If you are a Safari user, then simply open the "Keychain Access" application and follow "FileImport items".

If you are an Internet Explorer user, click Start > Settings > Control Panel and then double-click on Internet. On the Content tab, click Personal and then click Import. Type your password in the Password field. You may be prompted multiple times for your password. In the "Certificate File To Import" box, type the filename of the certificate you wish to import, and then click OK. Click Close, and then click OK.

Q: What Is a Proxy Certificate?

A proxy certificate is a short-lived certificate, which may be employed by UNICORE and the Globus services. The proxy certificate consists of a new user certificate and a newly generated proxy private key. This proxy typically has a rather short lifetime (normally 12 hours) and often allows only a limited delegation of rights. Its default location for Unix/Linux, is /tmp/x509_u_uid_ but can be set via the $X509_USER_PROXY environment variable.

Q: What Is the MyProxy Service?

MyProxy Service can be employed by gsissh-term and Globus tools and is an online repository that allows users to store long-lived proxy certificates remotely, which can then be retrieved for later use. Each proxy is protected by a password provided by the user at the time of storage. This is beneficial to Globus users, as they do not have to carry their private keys and certificates when travelling; nor do users have to install private keys and certificates on possibly insecure computers.

Q: Someone May Have Copied or Had Access to the Private Key of My Certificate Either in a Separate File or in the Browser. What Should I Do?

Please ask the Certificate Authority that issued your certificate to revoke this certificate and to supply you with a new one. In addition, report this to IT4Innovations by contacting the support team.

Q: My Certificate Expired.

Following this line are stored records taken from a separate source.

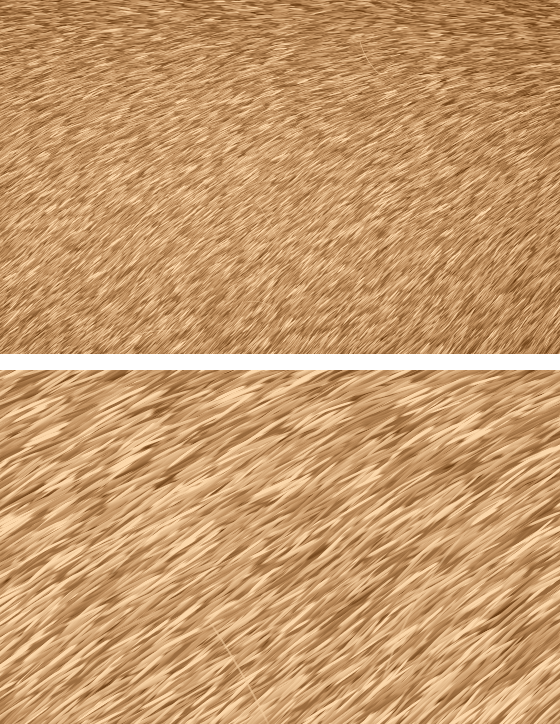
Top: the whole. Bottom: its middle third, enlarged.
Give the GLSL for this texture, as a Shadertoy shader.

```glsl
// Short tan animal fur: layered fine hairs combed along a curving flow field.
#define LAYERS 28
#define CELL 0.031
#define HALF_LENGTH 0.030
#define HALF_WIDTH 0.00125
#define ANGLE_JITTER 0.32
#define TONE_SPREAD 0.88
#define CLUMP_STRENGTH 0.42
#define DEPTH_SHADE 0.50
#define DARK_FUR vec3(0.47, 0.29, 0.12)
#define MID_FUR vec3(0.75, 0.56, 0.37)
#define LIGHT_FUR vec3(0.95, 0.80, 0.62)

const int STRAY_COUNT = 9;

vec3 hash3(vec2 p) {
    vec3 q = fract(p.xyx * vec3(0.1031, 0.1030, 0.0973));
    q += dot(q, q.yxz + 33.33);
    return fract((q.xxy + q.yzz) * q.zyx);
}

float gradientNoise(vec2 p) {
    vec2 i = floor(p), f = p - i;
    vec2 s = f * f * f * (f * (f * 6.0 - 15.0) + 10.0);
    vec2 e = vec2(0.0, 1.0);
    float a = dot(hash3(i).xy * 2.0 - 1.0, f);
    float b = dot(hash3(i + e.yx).xy * 2.0 - 1.0, f - e.yx);
    float c = dot(hash3(i + e.xy).xy * 2.0 - 1.0, f - e.xy);
    float d = dot(hash3(i + e.yy).xy * 2.0 - 1.0, f - e.yy);
    return mix(mix(a, b, s.x), mix(c, d, s.x), s.y);
}

// Express p in a frame whose x axis points along the angle
vec2 alongAngle(vec2 p, float angle) {
    float c = cos(angle), s = sin(angle);
    return vec2(c * p.x + s * p.y, c * p.y - s * p.x);
}

// Nearly level at the top, steepening towards the bottom
float flowAngle(vec2 uv, vec2 p) {
    float angle = 0.80 - 0.85 * uv.y * uv.y;
    angle += (uv.x - 0.5) * (0.25 - 0.5 * uv.y);
    return angle + 0.22 * gradientNoise(p * 4.0 + 7.0);
}

// Broad light, brightest left of the centre
float broadTone(vec2 uv) {
    vec2 q = uv - vec2(0.38, 0.42);
    return 0.66 - 0.40 * q.x * q.x - 0.66 * q.y * q.y;
}

vec3 furColor(float tone) {
    float t = clamp(tone, -0.15, 1.1) * 2.0;
    return t < 1.0 ? mix(DARK_FUR, MID_FUR, t) : mix(MID_FUR, LIGHT_FUR, t - 1.0);
}

// Paint one layer of hairs over the tone already there
float hairLayer(float tone, vec2 p, float angle, float broad, float layer, float pixel) {
    vec2 shift = hash3(vec2(layer, 91.0)).xy * CELL;
    vec2 home = floor((p + shift) / CELL);
    float depth = (layer + 0.5) / float(LAYERS) - 0.6;
    for (int n = 0; n < 9; n++) {
        vec2 id = home + vec2(n % 3 - 1, n / 3 - 1);
        vec3 place = hash3(id + layer * 37.0 + 200.0);
        vec2 center = (id + place.xy) * CELL - shift;
        vec2 h = alongAngle(p - center, angle + (place.z - 0.5) * ANGLE_JITTER);
        vec3 look = hash3(id + layer * 53.0 + 900.0);
        float s = h.x / (HALF_LENGTH * mix(0.6, 1.0, look.x));
        float width = HALF_WIDTH * mix(0.6, 1.4, look.y) * (1.0 - s * s * s * s);
        float cover = clamp((width - abs(h.y)) / pixel + 0.5, 0.0, 1.0);
        // Thin hairs stay faint and both ends fade out
        cover *= min(1.0, 2.0 * width / pixel) * (1.0 - smoothstep(0.55, 1.0, abs(s)));
        if (cover > 0.0) {
            vec2 clumpPoint = alongAngle(center, 0.55) * vec2(19.0, 52.0);
            float shade = broad + (look.z - 0.5) * TONE_SPREAD + depth * DEPTH_SHADE;
            shade += CLUMP_STRENGTH * gradientNoise(clumpPoint);
            shade += 0.08 * s + 0.10 * clamp(h.y / HALF_WIDTH, -1.0, 1.0);
            tone = mix(tone, shade, cover * 0.95);
        }
    }
    return tone;
}

// Thin, gently bent loose hairs
float strayHairs(vec2 p, float aspect, float pixel) {
    float cover = 0.0;
    for (int n = 0; n < STRAY_COUNT; n++) {
        vec3 place = hash3(vec2(n, 17.0));
        vec3 look = hash3(vec2(n, 63.0));
        vec2 h = alongAngle(p - place.xy * vec2(aspect, 1.0), place.z * 3.14);
        float s = h.x / mix(0.04, 0.11, look.x);
        float bend = (look.y - 0.5) * 0.03 * (1.0 - s * s);
        float line = clamp((0.0009 - abs(h.y - bend)) / pixel + 0.5, 0.0, 1.0);
        cover = max(cover, line * (1.0 - smoothstep(0.7, 1.0, abs(s))) * mix(0.4, 0.8, look.z));
    }
    return cover;
}

void mainImage(out vec4 fragColor, in vec2 fragCoord) {
    vec2 uv = fragCoord / iResolution.xy;
    vec2 p = fragCoord / iResolution.y;
    float pixel = 1.0 / iResolution.y;
    float angle = flowAngle(uv, p);
    float broad = broadTone(uv);

    // Dark undercoat, then hairs from deep to shallow
    float tone = broad - 0.40;
    for (int k = 0; k < LAYERS; k++) {
        tone = hairLayer(tone, p, angle, broad, float(k), pixel);
    }

    vec3 color = furColor(tone);
    color = mix(color, LIGHT_FUR, strayHairs(p, iResolution.x / iResolution.y, pixel));
    fragColor = vec4(color, 1.0);
}
```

What Should I Do?

In order to still be able to communicate with us, make a request for a new certificate to your CA. There is no need to explicitly send us any information about your new certificate if a new one has the same Distinguished Name (DN) as the old one.

Comments